How did the American hotdog come about? The story goes that in 1880 a German pushcart owner sold hot sausages in St. Louis, Missouri. He would hand out white gloves for his customers, so that they would not get messy or burn their hands while eating. It did not take long before his profits went down due to the pricy gloves, and people simply taking the gloves without buying the sausages. His wife suggested he asked his brother in-law for help, who owned a bakery. They made impromptu rolls that fit the sausages and the hotdog was created, going by the name “red hots.”

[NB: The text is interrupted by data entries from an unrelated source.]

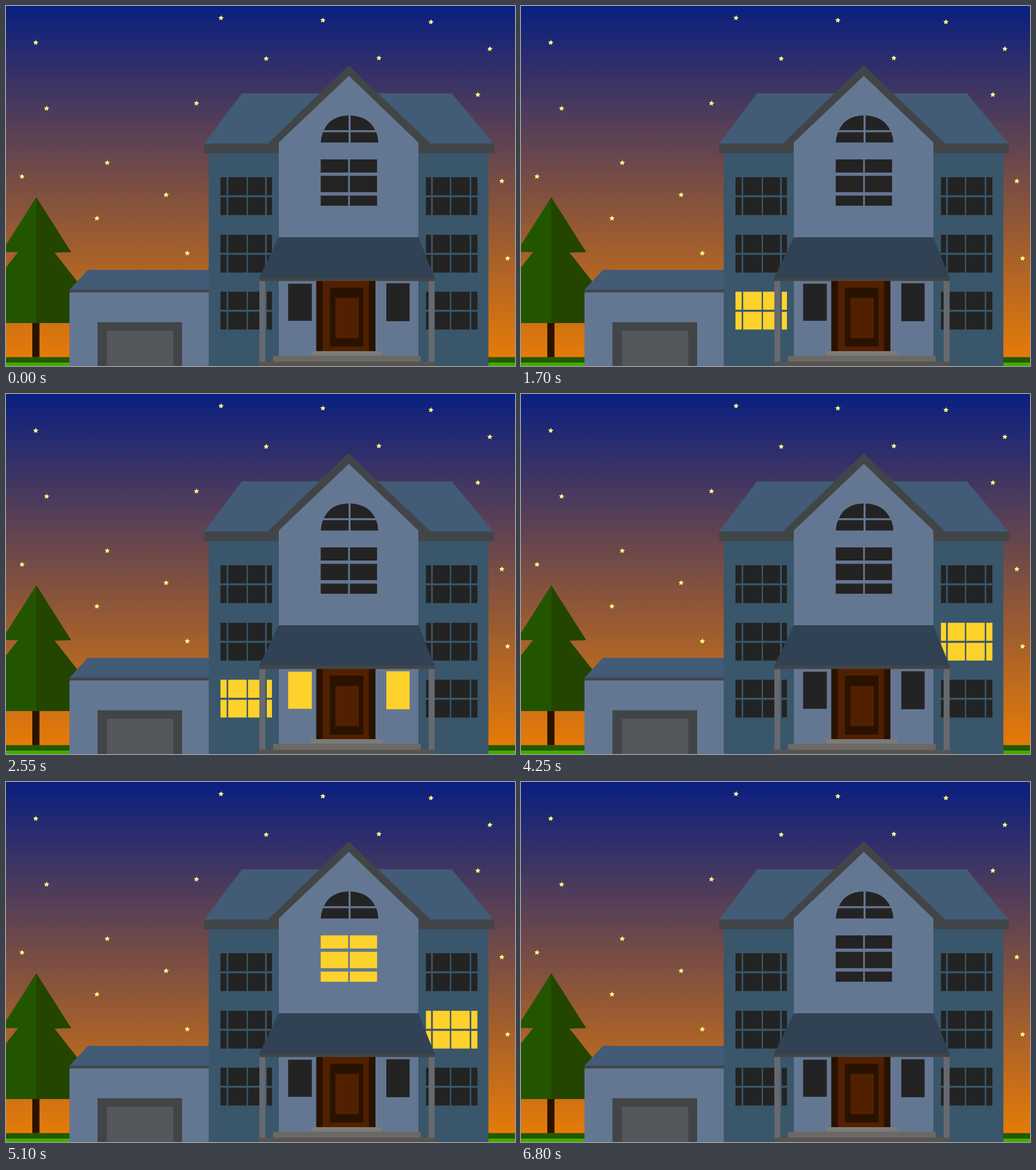
These frames come from a looping animation (890 by 629 pixels, 7650 ms). An HTML page:

```html
<!DOCTYPE html>
<html lang="en">
<head>
<meta charset="utf-8">
<title>House at dusk</title>
<style>
  html, body { margin: 0; width: 100%; height: 100%; overflow: hidden; }
  svg { display: block; width: 890px; height: 629px; }
  .pane { fill: #232323; animation: 7.65s step-end infinite; }
  .wall { fill: #647792; }
  .roof { fill: #425b77; }
  .trim { fill: #424547; }
  .wood { fill: #512000; }
  .dark-wood { fill: #2a1200; }
  .post { fill: #66696f; }

  /* The loop has nine equal steps of 850 ms. */
  #hall { animation-name: hall; }
  #den { animation-name: den; }
  #study { animation-name: study; }
  #stairs { animation-name: stairs; }
  #bedroom { animation-name: bedroom; }
  @keyframes hall {
    11.1111%, 33.3333% { fill: #ffd22b; }
    0%, 22.2222%, 44.4444%, 100% { fill: #232323; }
  }
  @keyframes den {
    22.2222% { fill: #ffd22b; }
    0%, 55.5555%, 100% { fill: #232323; }
  }
  @keyframes study {
    44.4444% { fill: #ffd22b; }
    0%, 77.7777%, 100% { fill: #232323; }
  }
  @keyframes stairs {
    66.6666% { fill: #ffd22b; }
    0%, 77.7777%, 100% { fill: #232323; }
  }
  @keyframes bedroom {
    77.7777% { fill: #ffd22b; }
    0%, 88.8888%, 100% { fill: #232323; }
  }
</style>
</head>
<body>
<svg viewBox="0 0 890 629">
  <defs>
    <linearGradient id="sky" x1="0" y1="0" x2="0" y2="1">
      <stop offset="0" stop-color="#0a1f80"/>
      <stop offset="1" stop-color="#e67b08"/>
    </linearGradient>
  </defs>
  <rect width="890" height="614" fill="url(#sky)"/>
  <path id="stars" fill="#ffff82"/>

  <g id="ground">
    <rect y="613.5" width="890" height="10" fill="#235803"/>
    <rect y="623" width="890" height="6" fill="#46aa00"/>
  </g>

  <g id="tree">
    <rect x="46" y="554" width="12.5" height="59.5" class="dark-wood"/>
    <path fill="#235500" d="M53 334L-8 430H21L-76 554H53Z"/>
    <path fill="#234500" d="M53 334L114 430L85 431L182 554H53Z"/>
  </g>

  <g id="garage">
    <rect x="111" y="499" width="244" height="130" class="wall"/>
    <path class="roof" d="M143 461H355V496H111Z"/>
    <rect x="111" y="495.5" width="244" height="5" class="trim"/>
    <rect x="160" y="552.5" width="148" height="77" class="trim"/>
    <rect x="176.5" y="567.5" width="116" height="62" fill="#54575b"/>
  </g>

  <g id="house">
    <rect x="354.5" y="256" width="489" height="373" fill="#39566b"/>
    <path class="roof" d="M412.5 152.5H779.5L853 241H346Z"/>
    <rect x="346.5" y="240.5" width="507" height="16.5" class="trim"/>
    <path class="trim" d="M599 103.5L743 241H457Z"/>
    <path class="wall" d="M599.5 122L721 238.5V629H477V238.5Z"/>
  </g>

  <g id="windows">
    <path class="pane" id="arch"/>
    <path class="pane" id="stairs"/>
    <path class="pane" id="bedroom"/>
    <path class="pane" id="left-mid"/>
    <path class="pane" id="den"/>
    <path class="pane" id="right-top"/>
    <path class="pane" id="study"/>
    <path class="pane" id="right-low"/>
    <path class="pane" id="hall"/>
  </g>

  <g id="porch">
    <rect x="542.5" y="480" width="103.5" height="124" class="dark-wood"/>
    <rect x="554" y="480" width="80.5" height="124" class="wood"/>
    <rect x="566.5" y="492" width="58.5" height="103" class="dark-wood"/>
    <rect x="576" y="510" width="41" height="70.5" class="wood"/>
    <rect x="443" y="479" width="10.5" height="143" class="post"/>
    <rect x="739" y="479" width="10.5" height="143" class="post"/>
    <rect x="533" y="603" width="125" height="9" fill="#7b7b79"/>
    <rect x="467" y="611" width="258" height="11" fill="#6b6865"/>
    <rect x="443" y="621.5" width="307" height="8" fill="#585450"/>
    <path fill="#304253" d="M477 404H721L749.5 475H442.5Z"/>
    <rect x="442.5" y="474.5" width="307" height="6" class="trim"/>
  </g>
</svg>
<script>
  const setPath = (id, d) => document.getElementById(id).setAttribute('d', d);

  const grid = (columns, rows) => rows.map(([top, bottom]) =>
    columns.map(([left, right]) => `M${left} ${top}H${right}V${bottom}H${left}Z`).join('')).join('');

  const star = ([x, y]) => {
    const points = Array.from({ length: 10 }, (_, i) => {
      const radius = i % 2 ? 2.3 : 5;
      const angle = i * Math.PI / 5 - Math.PI / 2 + 0.12;
      return `${(x + radius * Math.cos(angle)).toFixed(2)} ${(y + radius * Math.sin(angle)).toFixed(2)}`;
    });
    return `M${points.join('L')}Z`;
  };

  const stars = [[52, 64], [376, 21], [554, 25], [743, 28], [846, 75], [455, 92], [652, 91],
    [825, 155], [333, 170], [71, 179], [177, 274], [28, 298], [280, 330], [159, 371],
    [317, 432], [867, 306], [877, 441]];
  setPath('stars', stars.map(star).join(''));

  // The right wing mirrors the left one.
  const leftColumns = [[375, 385.8], [388.5, 420.8], [423.2, 453], [456, 465]];
  const rightColumns = leftColumns.map(([a, b]) => [1199.3 - b, 1199.3 - a]);
  const sash = top => [[top, top + 31.5], [top + 35, top + 66]];
  const wing = (ids, columns) => ids.forEach((id, floor) =>
    setPath(id, grid(columns, sash([299.2, 399.8, 499.2][floor]))));
  wing(['bedroom', 'left-mid', 'den'], leftColumns);
  wing(['right-top', 'study', 'right-low'], rightColumns);

  setPath('stairs', grid([[550.3, 598.3], [601.3, 648.8]], [[268, 291], [296.8, 325.3], [331.3, 349]]));
  setPath('hall', grid([[493.3, 534.7]], [[485.3, 550]]) + grid([[665, 705.7]], [[484.5, 550.7]]));
  setPath('arch', 'M556 217Q567 192 599 191.3V217ZM602.5 191.3Q634 193 645.5 217H602.5Z' +
    'M554.3 220.5H599V238.5H550.3Q550.7 229 554.3 220.5ZM602.5 220.5H647.3Q650.7 229 651 238.5H602.5Z');
</script>
</body>
</html>
```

In the early 1900’s the name “hotdog” was reportedly coined during a New York Giants game. An ice cream vendor was losing money on a cold spring day, as no one wanted to buy his cold snacks and sodas. He sent friends to buy sausages and rolls and started selling them as Dachshund (name of a dog breed) sausages, with great success. Eventually the name was shortened to “hotdog” and to this day is still the most popular ballpark food.
Thanks very much to street food and trendy gastro-pubs, the hotdog can often be considered gourmet. Today we have seen the traditional hotdog taken in many different directions. Hotdogs have been spiced and sweetened. They have included exotic meats and toppings that include everything from salsas to tropical fruits. They have been put in seeded buns and French baguettes. According a recent council polls most adults prefer mustard while children choose ketchup.
Bring the idea of gourmet ‘dogs to your next summer gathering by serving a variety of sausages from elk to chicken with an assortment of buns. Set out a make-your-own hotdog bar with unique condiments such as chutneys, guacamole, salsas, chili, beans, bacon, hummus, and cheeses… well you get the idea! For more inspiration look here:
Oh, and don’t forget the mustard and relish!